Taiwan earthquake
Rescue personnel carry a baby out of a collapsed building in Tainan, Taiwan, after a 6.4-magnitude earthquake struck the island on 6 FebruarySTR/AFP/Getty Images

Two babies are among 340 people pulled from the wreckage of fallen apartment buildings in the Taiwanese city of Tainan as rescue teams work through twisted metal and fallen bricks in attempts to save the injured. The magnitude 6.4 quake has claimed the lives of 11 people as vibrations toppled at least eight apartment buildings, including the 17-floor Wei Kuan high rise, which was home to 256 people.

At least 475 people have been injured in the city, which has a population of over two million, when the quake struck just before 4am (8pm GMT) on Friday, 5 February. Among the dead was a 10-day-old baby according to local media.

Four died when an apartment building collapsed and at least 30 people are still thought to still be trapped inside other fallen buildings. The death toll is expected to rise as emergency crews clear each structure. Taiwan's President Ma Ying-jeou promised an "all-out effort" to rescue surviving citizens.

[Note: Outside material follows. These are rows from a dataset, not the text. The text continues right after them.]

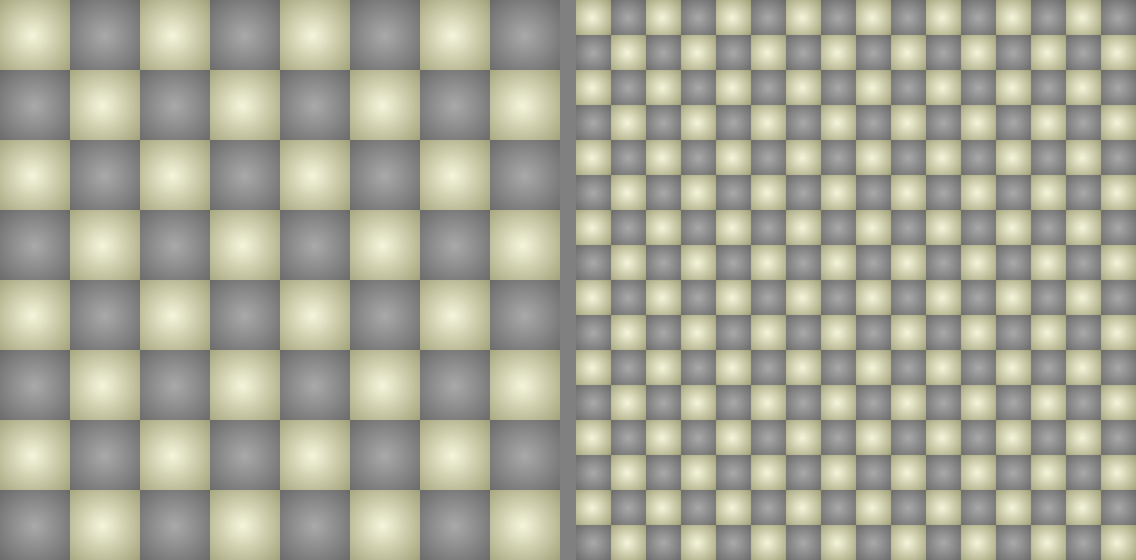
Left: one tile. Right: repeated 2 by 2.
Give the GLSL for this pattern, as a WebGL 2 fragment shader.

```glsl
#version 300 es
precision highp float;
// Checkerboard of 8 by 8 tiles, cream and grey, each shaded by a radial gradient.

uniform vec2 u_resolution;
out vec4 outColor;

// Linear radial gradient inside one tile, from the core to the farthest corner.
vec3 radialTile(vec2 local, vec2 center, vec3 core, vec3 rim) {
    float reach = length(0.5 + abs(center - 0.5));
    return mix(core, rim, clamp(distance(local, center) / reach, 0.0, 1.0));
}

void main() {
    vec2 grid = gl_FragCoord.xy / u_resolution * 8.0;
    vec2 pixel = 8.0 / u_resolution;
    vec2 local = fract(grid);

    // Both tile kinds, with slightly off-centre highlights
    vec3 cream = radialTile(local, vec2(0.465, 0.49), vec3(0.961, 0.961, 0.863), vec3(0.63, 0.63, 0.47));
    vec3 grey = radialTile(local, vec2(0.495, 0.485), vec3(0.664), vec3(0.41));

    // Signed distance to the nearest tile edge on each axis, alternating by tile
    vec2 edge = abs(mod(grid + 0.5, 2.0) - 1.0) - 0.5;

    // Checker mask, smoothed over one pixel; the lower left tile is grey
    vec2 side = clamp(2.0 * edge / pixel, -1.0, 1.0);
    float creamMask = 0.5 - 0.5 * side.x * side.y;

    outColor = vec4(mix(grey, cream, creamMask), 1.0);
}
```
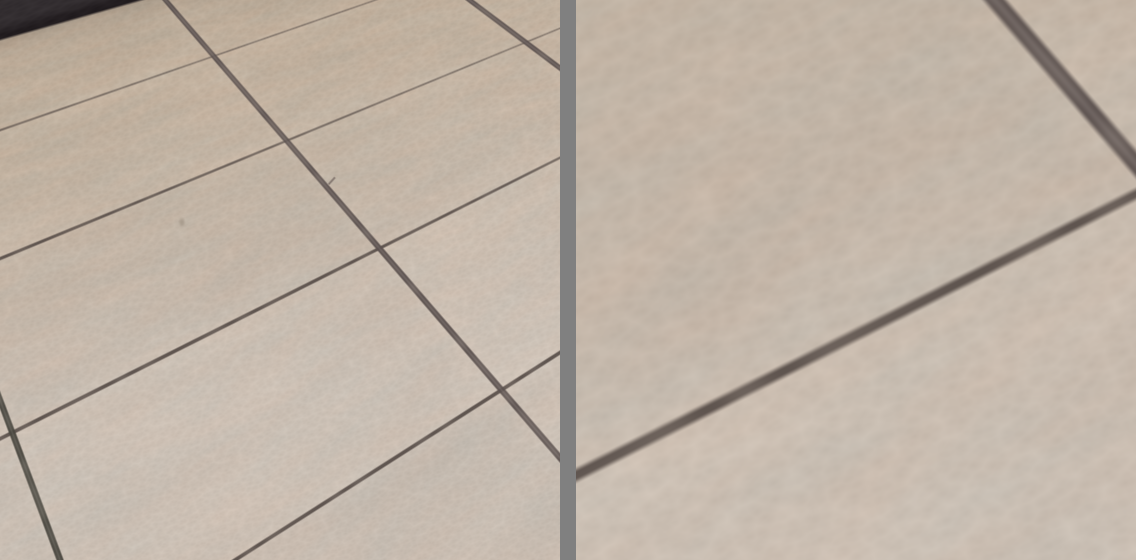
Left, the full canvas; right, a detail of the centre.
Write a three.js fragment shader that draws this texture.

```glsl
varying vec2 vUv;

vec2 hash2(vec2 p) {
  return fract(sin(vec2(dot(p, vec2(127.1, 311.7)), dot(p, vec2(269.5, 183.3)))) * 4375.85);
}

// Cellular noise: distance to the nearest scattered point
float cellular(vec2 p) {
  vec2 cell = floor(p);
  float nearest = 2.0;
  for (int j = -1; j <= 1; j++) {
    for (int i = -1; i <= 1; i++) {
      vec2 c = cell + vec2(float(i), float(j));
      nearest = min(nearest, length(c + hash2(c) - p));
    }
  }
  return nearest;
}

// Layered sines for soft clouding
float clouds(vec2 p) {
  float sum = 0.0, gain = 0.5;
  for (int i = 0; i < 4; i++) {
    sum += gain * sin(p.x + 1.7 * sin(p.y * 0.8)) * sin(p.y + 1.3 * sin(p.x * 0.7));
    p = mat2(1.5, 1.1, -1.1, 1.5) * p + 2.3;
    gain *= 0.6;
  }
  return sum;
}

float segment(vec2 p, vec2 a, vec2 b) {
  vec2 ab = b - a;
  return length(p - a - ab * clamp(dot(p - a, ab) / dot(ab, ab), 0.0, 1.0));
}

// Soft line coverage for a distance and a half width
float stroke(float d, float halfWidth) {
  return 1.0 - smoothstep(halfWidth - 0.0018, halfWidth + 0.0022, d);
}

void main() {
  vec2 p = vec2(vUv.x, 1.0 - vUv.y);

  // Perspective projection from the canvas onto the floor grid
  vec3 colAxis = vec3(0.1348, -0.1162, -0.0398);
  vec3 rowAxis = vec3(0.1604, 0.4625, -0.1076);
  vec3 depthAxis = vec3(-0.0025, 0.0665, 0.0753);
  vec3 q = vec3(p, 1.0);
  float depth = dot(depthAxis, q);
  vec2 grid = vec2(dot(colAxis, q), dot(rowAxis, q)) / depth;
  vec2 line = floor(grid + 0.5);

  // Distance to the joints, in canvas units
  vec2 slope = vec2(length(colAxis.xy - grid.x * depthAxis.xy),
                    length(rowAxis.xy - grid.y * depthAxis.xy)) / depth;
  vec2 d = abs(grid - line) / slope;

  // Stone surface: warmer far away, paler close by
  float near = smoothstep(0.0, 0.9, p.y + 0.25 * p.x);
  vec3 color = mix(vec3(0.735, 0.67, 0.595), vec3(0.79, 0.745, 0.70), near);
  color *= 0.985 + 0.03 * hash2(floor(grid) + 7.0).x;
  float streaks = clouds(grid * vec2(5.0, 9.0));
  color += streaks * vec3(0.018, 0.016, 0.015);
  color += vec3(0.012, -0.002, -0.008) * clouds(grid * vec2(11.0, 16.0) + 4.0);
  vec2 along = mat2(0.92, 0.39, -0.39, 0.92) * p;
  color += 0.032 * (cellular(along * vec2(65.0, 105.0)) - 0.45);
  color += 0.018 * (cellular(along * vec2(130.0, 190.0) + 31.0) - 0.45);

  // Worn pale rims beside the joints
  float rim = exp(-min(d.x, d.y) * 75.0);
  color += 0.018 * rim;

  // Thin cross joints fade with distance, long joints stay wide
  float wear = 0.94 + 0.06 * sin(p.x * 83.0 + 2.0 * sin(p.y * 61.0));
  float cross = stroke(d.y, mix(0.0012, 0.0031, smoothstep(0.0, 0.7, p.y)));
  cross *= mix(0.6, 0.95, smoothstep(0.05, 0.45, p.y)) * wear;
  color = mix(color, vec3(0.35, 0.31, 0.29), cross);
  float along_joint = stroke(d.x, mix(0.0042, 0.0058, p.y)) * wear;
  vec3 grout = mix(vec3(0.36, 0.32, 0.31), vec3(0.29, 0.28, 0.25), step(line.x, -0.5));
  grout += 0.05 * (1.0 - smoothstep(0.0, 0.003, d.x));
  color = mix(color, grout, along_joint * 0.95);

  // Chip beside the joint and a faint stain
  float chip = stroke(segment(p, vec2(0.588, 0.328), vec2(0.597, 0.318)), 0.0015);
  color = mix(color, vec3(0.42, 0.37, 0.35), 0.7 * chip);
  float stain = 1.0 - smoothstep(0.001, 0.008, length((p - vec2(0.325, 0.397)) * vec2(1.0, 0.7)));
  color = mix(color, vec3(0.58, 0.53, 0.47), 0.5 * stain);

  // Dark skirting in the far corner
  float skirting = (0.0716 - p.y - 0.282 * p.x) / 1.039;
  color *= 1.0 - 0.12 * exp(-max(-skirting, 0.0) * 45.0);
  vec3 skirtingColor = mix(vec3(0.13, 0.11, 0.12), vec3(0.20, 0.18, 0.19), smoothstep(0.005, 0.03, skirting));
  skirtingColor += 0.03 * (cellular(along * vec2(40.0, 150.0)) - 0.45);
  color = mix(color, skirtingColor, smoothstep(-0.003, 0.003, skirting));

  gl_FragColor = vec4(color, 1.0);
}
```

Ma announced plans to erect shelters near the city as workers conducted frenzied searches using ladders to climb over mounds of rubble. The death toll is predicted to be high, as families were gathering in their homes to celebrate Chinese New Year, which takes place on 8 February.

Baby rescued Taiwan
Rescue workers remove a baby from the site where a 17-storey apartment building collapsedReuters

Five of the dead victims were caught in the Weiguan Jinlong building in the city's Yongkang District. The state-owned TV service CCTV reported that two babies were rescued from the Wei Kuan high rise where rescuers, assisted by Taiwan's military forces, are tackling the wreckage from four different areas.

Residents of Tainan – the closest large city to the quake's epicentre in Kaohsiung (about 35 miles away) – told of apartment buildings shaking violently as the ground trembled beneath their feet. Already incredible tales of trapped survivors breaking out of the building have emerged.

Taiwan quake
A site where buildings collapsed is seen in this aerial picture taken after a powerful earthquake hit Tainan, southern Taiwan, February 6, 2016.REUTERS/Xinhua

"I used a hammer to break the door of my home which was twisted and locked, and managed to climb out," one woman told local TV station Formosa TV. Another man said that he had tied clothes together to make a rope and lowered himself from the ninth floor to the sixth floor below, Hong Kong-based Apple Daily reports.

One resident, Irving Chu was staying in a hostel in central Tainan, he said he had been woken up by a tremor lasting about 40 seconds. "It was a violent jerking motion," he told the BBC. "The entire room was shaking. We were just holding on to things. We were shaken up."

Johanna Ma, a Hong Kong resident told the details of her experience to the South China Morning Post. "I thought someone had grabbed me by the shoulders and was shaking me violently as I slept. After five seconds, I realised it was a giant earthquake," she said.

"We quickly grabbed a few belongings and walked down 12 flights of stairs. We drove to a building that had collapsed near our home in the eastern district of our city. We saw that the second floor had sunk to ground level and the first floor had disappeared."

Taiwan lies near the junction of two tectonic plates and tremors are often felt throughout the Island. This quake, according to geographers, was shallow, which means its effects could be even more devastating. So far, at least five aftershocks have been felt as far away as Taiwan's capital Taipei, 200 miles away.

Taiwan and Tainan city map
Tainan City in south Taiwan was hit by a 6.4-scale earthquake at around 8pm GMT on Friday, 5 February 2016Google Maps